For those of us who thought Jeffrey Epstein probably had a larger group of rich and powerful acquaintances than we had known about, the Wall Street Journal appears to have proven us right.
A story over the weekend says the following people spent a little (or quite a lot of time) with Epstein even after he was a registered sex offender:
- The Director of the CIA (currently)
- The Chief Legal Officer at Goldman Sachs who serves on a committee in charge of screening clients who would hurt the firm’s image
- The President of Bard College, conductor Leon Botstein
- Left-wing linguist and political commentator, Noam Chomsky
The list goes on. What struck me about the story was that it entirely neutral in tone. It didn’t say these people had done anything illegal or even wrong. It just reported on the contacts and let the readers decide for themselves. Some of the meetings scheduled with Epstein couldn’t be confirmed. None of the meetings in the article took place on Epstein’s private island in the U.S. Virgin Islands.
This is exactly what our due diligence does. We never write, “This is a bad person” or “This is a great person.” We don’t say “This looks like a low-risk investment.” We present all the facts and let our clients decide what to do with them.
For that reason, I have never testified as an expert witness about our findings, because they are drawn from sources that speak for themselves: Public records (which like ordinary business records not subject to the hearsay rule), and newspaper and other media records. We don’t assert that the newspaper got it right, or that the person’s allegations on his LinkedIn profile are correct.
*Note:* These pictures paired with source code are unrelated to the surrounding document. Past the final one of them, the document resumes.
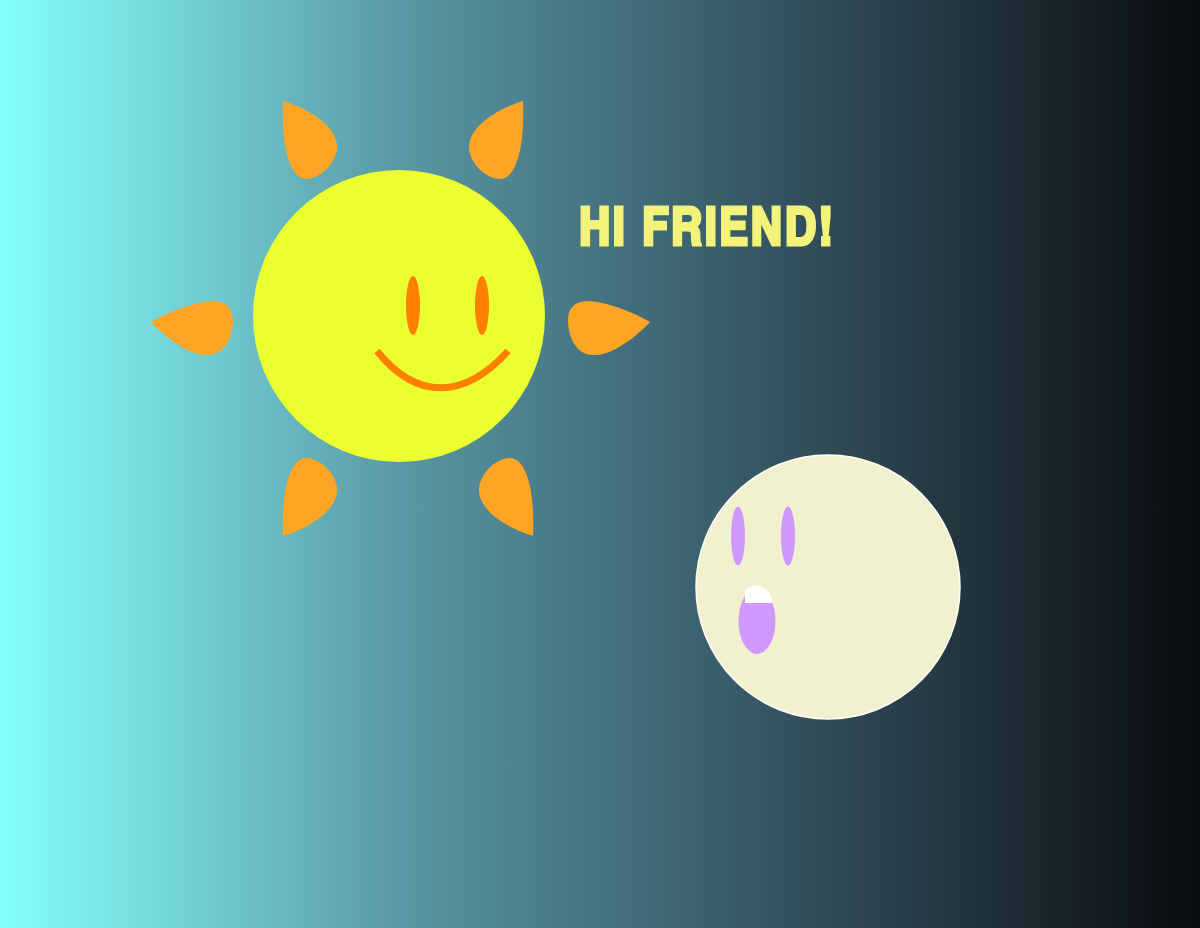
<!DOCTYPE html>
<html lang="en">
<head>
<meta charset="utf-8">
<title>Hi Friend!</title>
<style>
  :root {
    --sun: #ebff30;
    --ray: #ffa526;
    --sun-face: #ff8000;
    --moon: #f1f1cf;
    --moon-edge: #fdfdf4;
    --moon-face: #d198ff;
    --teeth: #ffffff;
    --greeting: #f3f37b;
  }
  html, body { margin: 0; overflow: hidden; }
  svg { display: block; width: 1200px; height: 928px; }
  .sun-disc { fill: var(--sun); }
  .rays { fill: var(--ray); }
  .sun-eyes { fill: var(--sun-face); }
  .smile { fill: none; stroke: var(--sun-face); stroke-width: 7; }
  .moon-disc { fill: var(--moon); stroke: var(--moon-edge); stroke-width: 1.5; }
  .moon-face { fill: var(--moon-face); }
  .teeth { fill: var(--teeth); }
  .greeting {
    font: bold 53px "TeX Gyre Heros Cn", "Liberation Sans", sans-serif;
    fill: var(--greeting);
    stroke: var(--greeting);
    stroke-width: 3;
  }
</style>
</head>
<body>
<svg viewBox="0 0 1200 928" role="img" aria-label="A smiling sun greets a surprised moon">
  <defs>
    <linearGradient id="day-to-night">
      <stop offset="0" stop-color="#82ffff"/>
      <stop offset=".11" stop-color="#77dfe0"/>
      <stop offset=".25" stop-color="#65b3bb"/>
      <stop offset=".33" stop-color="#5a99a5"/>
      <stop offset=".45" stop-color="#4b7e8c"/>
      <stop offset=".67" stop-color="#324f5c"/>
      <stop offset=".83" stop-color="#1f2f38"/>
      <stop offset="1" stop-color="#090b0f"/>
    </linearGradient>
    <path id="slanted-ray" d="M283 101C310 109 337 127 337 147C337 162 321 179 306 179C290 179 281 147 283 101Z"/>
    <path id="side-ray" d="M151 322C174 309 198 301 215 301C228 302 233 310 233 320C233 338 224 355 208 355C193 356 171 343 151 322Z"/>
    <ellipse id="eye" rx="7" ry="29.5"/>
  </defs>

  <rect class="sky" width="1200" height="928" fill="url(#day-to-night)"/>

  <g class="sun">
    <g class="rays">
      <use href="#slanted-ray"/>
      <use href="#slanted-ray" transform="translate(806 0) scale(-1 1)"/>
      <use href="#slanted-ray" transform="translate(0 637) scale(1 -1)"/>
      <use href="#slanted-ray" transform="translate(816 637) scale(-1 -1)"/>
      <use href="#side-ray"/>
      <use href="#side-ray" transform="translate(801 0) scale(-1 1)"/>
    </g>
    <circle class="sun-disc" cx="399" cy="316" r="146"/>
    <g class="sun-eyes">
      <use href="#eye" x="413" y="305.5"/>
      <use href="#eye" x="482" y="305.5"/>
    </g>
    <path class="smile" d="M377 351C416 400 464 400 508 351"/>
  </g>

  <text class="greeting" x="579" y="244.5" textLength="254">HI FRIEND!</text>

  <g class="moon">
    <circle class="moon-disc" cx="828" cy="587" r="132"/>
    <g class="moon-face">
      <use href="#eye" x="738" y="536"/>
      <use href="#eye" x="788" y="536"/>
      <ellipse class="mouth" cx="757" cy="621" rx="18.5" ry="33"/>
    </g>
    <path class="teeth" d="M745 603V590C754 582 770 585 773 603Z"/>
  </g>
</svg>
</body>
</html>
We just report what we find, being careful to help our clients understand how they might want to weigh the evidence and how the evidence fits together. An SEC proxy filing that someone resides in a particular place or is a particular age is more reliable than an assertion on Instagram. People and companies do lie on SEC filings – just not that often. A drunk driving charge is something a lot of people get and recover from. A DUI around the time of a gap in a resume that covers up being fired for drinking on the job is more serious.
Not Just About Breaking the Law
Should these famous people have remained clear of Jeffrey Epstein after he pleaded guilty in 2008 to soliciting and procuring a minor for prostitution? They did nothing illegal in doing business with such a person.
But due diligence is often about more than just the question, “Did they break the law?” Many of the people who met with Epstein told the newspaper they regretted ever knowing him, probably because what has come out about Epstein since those meetings is many times worse than one charge of soliciting and procuring (which for many would have been enough to stay clear).
The meetings with Epstein noted in the article took place between 2013 and 2017. Epstein died in prison while facing charges brought in 2019 for sex trafficking between 2002 and 2005. The U.S. Attorney for the Southern District of New York alleged that Epstein “sexually exploited and abused dozens of underage girls by enticing them to engage in sex acts with him in exchange for money.” Last year, Epstein’s longtime associate Ghislaine Maxwell was sentenced to 20 years in prison for conspiring with Epstein to sexually abuse minors.
The Felon Continuum
Many people would have looked at Epstein’s conviction from five years before and run for the hills. Others think it shameful to be penalized for losing a job or losing business for dealing with convicted felons.
Some people distinguish between associating with white collar criminals (say Michael Milken) and violent criminals (I certainly would include soliciting and procuring minors in the latter category).
On the other hand, New York actually favors people with criminal records in deciding who gets cannabis dispensary licenses. And as Leon Botstein said in the article, he met with Epstein knowing about the guilty plea because “we believe in rehabilitation.”
Many states require lawyers to report to authorities when they see evidence of an ongoing crime. If any of the people in the article had commissioned due diligence of Epstein, they would have found a past crime. Allegations in the media of more wrongdoing are certainly pertinent and reportable in the course of due diligence, but don’t amount to looking the other way when a crime is clearly being committed.
However I personally come down on the issue of Epstein or anyone else (and I am happy to give clients my views if asked), my due diligence just reports and lets the clients come to their own conclusions about whether to do business with the person in question. Sometimes their conclusions are not the ones I would have made.
But that is the client’s business, not mine.